Your three years in China studying traditional Chinese painting inspired Chenxi and the Foreigner. The novel is even dedicated to the real Chenxi. Who is the real Chenxi? How much of the novel is fact and how much of it is fiction?
There is a lot of my novel based on my own experiences studying in China and events of the time, but the love story between Chenxi and Anna is invented. I imagine many writers combine their own experience with imagination. For me this is the key to creating a story that feels authentic and true. The ‘real’ Chenxi was my best friend in Shanghai and I am still in touch with him even though we haven’t seen each other for years. He now lives as an accomplished painter in Austria. The invented Chenxi, is a composite of many of my friends, all the best bits of course, plus lots of imagination. That’s one of the best things about writing – you can create your ideal guy!
Chenxi the character is certainly interesting and attractive as a very independent and rebellious artist!
What were the challenges and rewards of writing Chenxi and the Foreigner? What was the path to publication for the novel?
Without knowing it, I began writing the first drafts of Chenxi while I was still living in China in my early twenties. While I was living in China I wrote lots of short stories, letters and diary entries that I was then able to use later to pull my novel together, a process that took many drafts and many years. Before Chenxi, I wrote another novel, basically to learn how to write a novel. It was never published but an editor at Penguin took an interest in it and encouraged me to write something for Young Adult readers as that was her particular area of interest. I re-wrote the novel three times, under her guidance, over a period of three years while I was living in the South of France with two small children. Eventually the editor left Penguin and wasn’t able to take the novel with her to her new publishing house but by that time the novel was polished enough to send elsewhere. It was published with a new publisher, went out of print, and then was picked up by Text Publishing in 2008. They have since sold it into five countries – so, to my joy, almost twenty years after I first began writing it, it keeps on living!

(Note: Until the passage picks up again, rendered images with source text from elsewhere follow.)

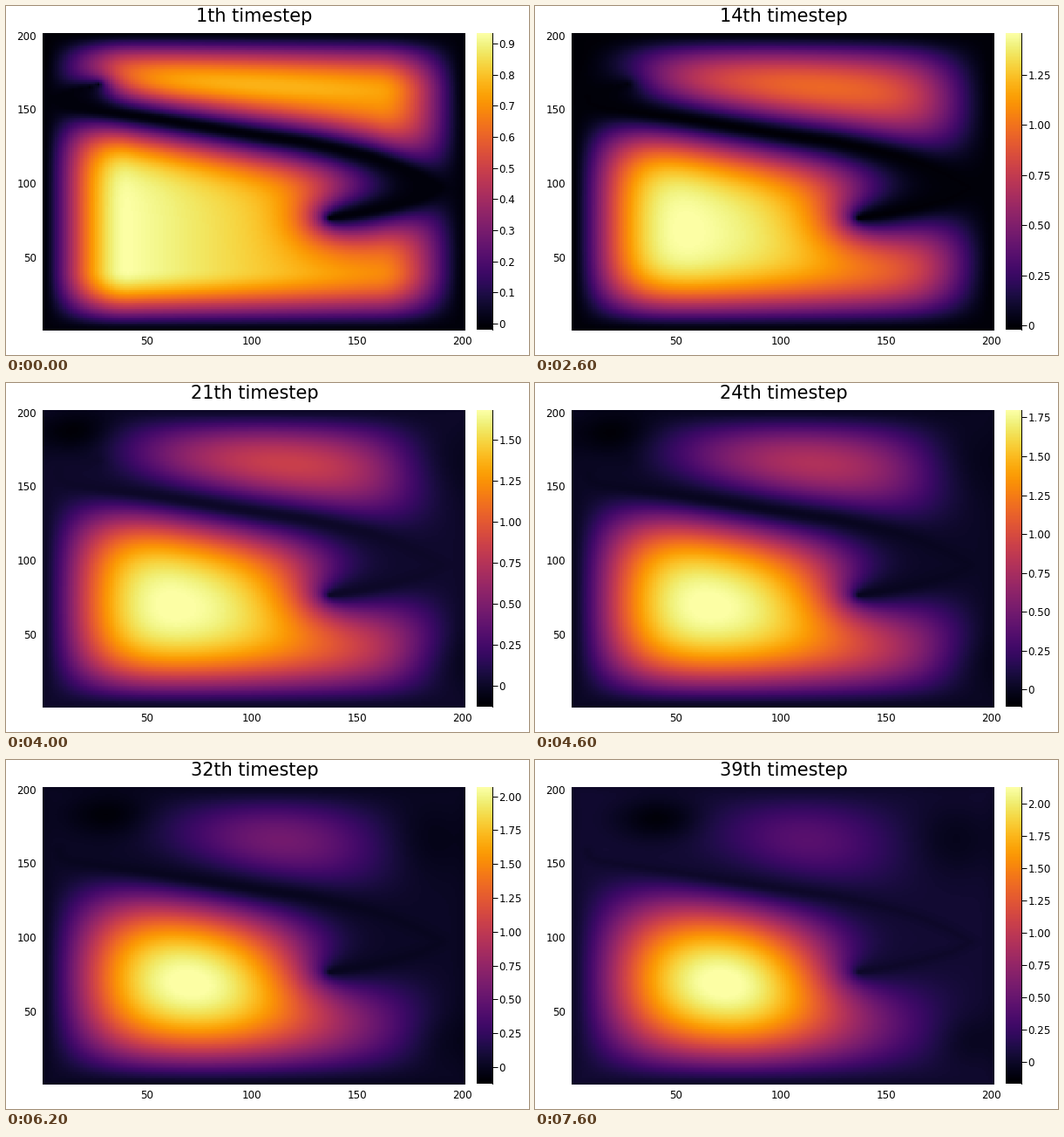
Animation, 600 px wide and 400 px high, one loop 7.8 s. Source, as a matplotlib script:

```python
import numpy as np
import matplotlib.pyplot as plt
from matplotlib.animation import FuncAnimation

W, H, DPI = 600, 400, 100
STEPS, SIZE = 39, 201
DT, SOFTEN_TIME, FLOW_TIME = 0.2, 170, 600
TICK_PT, TITLE_PT = 8.55, 15

plt.rcParams["font.family"] = "DejaVu Sans"

# The thin barrier: a long sloping edge, a slit from the right, and a few pins.
EDGE = [(8, 159), (9, 154), (14, 151.5), (50, 144.5), (107, 131.5), (125, 128),
        (140, 123.5), (155, 118.5), (167, 113), (180, 105), (190, 97)]
SLIT = [(181, 90), (165, 84), (150, 79.5), (137, 76.5)]
PINS = [(27, 167), (23, 165), (19, 164), (15, 163), (11, 161)]

# Colour range and upper lobe height at a few steps.
KEYS = [1, 9, 14, 21, 28, 32, 39]
LOW = [-0.020, -0.031, -0.022, -0.130, -0.084, -0.122, -0.169]
HIGH = [0.934, 1.287, 1.459, 1.681, 1.953, 2.068, 2.125]
UPPER = [0.77, 0.92, 0.95, 0.83, 0.69, 0.55, 0.38]

grid = np.arange(1, SIZE + 1, dtype=float)
X, Y = np.meshgrid(grid, grid)


def segment_distance(a, b):
    (ax, ay), (bx, by) = a, b
    dx, dy = bx - ax, by - ay
    s = np.clip(((X - ax) * dx + (Y - ay) * dy) / (dx * dx + dy * dy), 0, 1)
    return np.hypot(X - ax - s * dx, Y - ay - s * dy)


def ramp(d, width=41):
    return np.sin(np.pi / 2 * np.clip(d / width, 0, 1))


def shrink(u, k):
    """Soft threshold scaled to a peak of one."""
    u = u / u.max()
    return u * u / (u + k) * (1 + k)


def bump(cx, cy, sx, sy):
    return np.exp(-((X - cx) / sx) ** 2 - ((Y - cy) / sy) ** 2)


def diffuse(u, free, count):
    """Heat flow held at zero wherever free is zero."""
    for _ in range(count):
        p = np.pad(u, 1, mode="edge")
        lap = p[2:, 1:-1] + p[:-2, 1:-1] + p[1:-1, 2:] + p[1:-1, :-2] - 4 * u
        u = (u + DT * lap) * free
    return u


path = EDGE + SLIT
barrier = np.min([segment_distance(a, b) for a, b in zip(path, path[1:])], axis=0)
wall = np.minimum(np.minimum(X - 1, SIZE - X), np.minimum(Y - 1, SIZE - Y))
above = Y > np.interp(X, [p[0] for p in EDGE], [p[1] for p in EDGE])
thin = np.tanh(np.minimum(barrier, wall) / 5)

open_cells = (barrier > 0.9).astype(float)
for px, py in PINS:
    open_cells[py - 1, px - 1] = 0


def flow():
    u = (1 - 0.0017 * (X - 38)) * diffuse(open_cells, open_cells, round(SOFTEN_TIME / DT))
    u *= ramp(X - 1) * ramp(SIZE - X) * ramp(Y - 1) * ramp(SIZE - Y)
    free = open_cells * (wall > 0)
    times = FLOW_TIME * np.linspace(0, 1, STEPS) ** 1.7
    counts = np.diff(np.round(times / DT).astype(int), prepend=0)
    for count in counts:
        u = diffuse(u, free, count)
        yield u


def limits(n):
    return np.interp(n, KEYS, LOW), np.interp(n, KEYS, HIGH)


def field(u, n):
    lo, hi = limits(n)
    t = (n - 1) / (STEPS - 1)
    lower = np.where(above, 0, u) * np.exp(-(np.maximum(X - 75, 0) / 130) ** 2 * t * t)
    upper = np.where(above, u, 0) * np.exp(-((X - 102) / 55) ** 2 * t * t)
    z = hi * shrink(lower, 0.2)
    z += np.interp(n, KEYS, UPPER) * shrink(upper, 0.2 + 0.3 * t)
    z += 0.035 * np.clip((n - 9) / 30, 0, 1) * thin
    cx = np.interp(n, [21, 39], [17, 42])
    cy = np.interp(n, [21, 39], [187, 180])
    z += lo * (bump(cx, cy, 20, 14) + 0.55 * bump(182, 166, 20, 24)
               + 0.5 * bump(187, 31, 16, 18))
    return z


fields = [field(u, i + 1) for i, u in enumerate(flow())]

fig = plt.figure(figsize=(W / DPI, H / DPI), dpi=DPI, facecolor="white")


def pixel_axes(left, top, right, bottom):
    return fig.add_axes([left / W, 1 - bottom / H, (right - left) / W, (bottom - top) / H])


ax = pixel_axes(42, 31, 527, 371.6)
heat = ax.imshow(fields[0], cmap="inferno", origin="lower", aspect="auto",
                 interpolation="nearest", extent=[0.5, 201.5, 0.5, 201.5])
ax.set_xticks([50, 100, 150, 200])
ax.set_yticks([50, 100, 150, 200])
ax.tick_params(length=0, pad=5, labelsize=TICK_PT)
ax.tick_params(axis="x", pad=4.3)
ax.spines[:].set_visible(False)

bar = pixel_axes(540, 31, 558, 371)
scale = bar.imshow(np.linspace(0, 1, 256)[:, None], cmap="inferno", origin="lower",
                   aspect="auto", extent=[0, 1, 0, 1])
bar.set_xticks([])
bar.yaxis.tick_right()
bar.tick_params(axis="y", length=4.3, width=0.72, pad=1, labelsize=TICK_PT)
bar.spines[["left", "top", "bottom"]].set_visible(False)
bar.spines["right"].set_linewidth(0.72)

title = fig.text(285 / W, 1 - 18 / H, "", size=TITLE_PT, ha="center", va="baseline")


def draw(i):
    n = i + 1
    lo, hi = limits(n)
    heat.set_data(fields[i])
    heat.set_clim(lo, hi)
    scale.set_extent([0, 1, lo, hi])
    bar.set_ylim(lo, hi)
    step, digits = (0.25, 2) if hi > 1 else (0.1, 1)
    ticks = np.arange(int(hi / step) + 1) * step
    bar.set_yticks(ticks, [f"{v:.{digits}f}" if v else "0" for v in ticks])
    title.set_text(f"{n}th timestep")
    return heat, scale, title


anim = FuncAnimation(fig, draw, frames=STEPS, interval=200, repeat=True,
                     repeat_delay=0, blit=False)
plt.show()
```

I'm not surprised that it keeps on living. It's quite a lovely novel.
What do you want readers to take away from Chenxi and the Foreigner?
Firstly, a love of my characters, and secondly a love of place. I would love readers to become interested in China after reading my novel and to hopefully have an insight into a fascinating and culturally-rich country that is changing so rapidly that my novel seems to have now become a piece of history!
You have me there, Sally! I want more of Anna and Chenxi. And I hope you write more novels set in China.
What is your favorite response to Chenxi and the Foreigner from either a critic or a reader?
I received a lovely review from a young Chinese-Australian reader who thanked me for introducing her to a period of history that she hadn’t been aware of, even though she had been born in China soon after those events. I guess the new edition of this book has given me the opportunity to revisit and document a significant time in Chinese history, particularly now that I know that it has become a taboo topic in other forms of Chinese media. I would hate to think that the hundreds of protestors who lost their lives in Tiananmen Square and many others in the months afterwards, could simply be erased from history. I rewrote the new edition of this book in their honour.
(Sally provided these pictures of student protests in Shanghai in 1989.)
Do you have a message for readers in Asia?
Not particularly, I am just so thrilled to find a readership there! I would love to hear from anyone in Asia who has read any of my books – if there is anyone out there? :)
Check out the other stops on the blog tour to learn more about Sally!
Tea Time at Annick Press
The Book Muncher
Cindy’s Love Of Books
Hey! Teenager of the Year
Also, check out Sally's blog! She has recently posted photos from her time in China.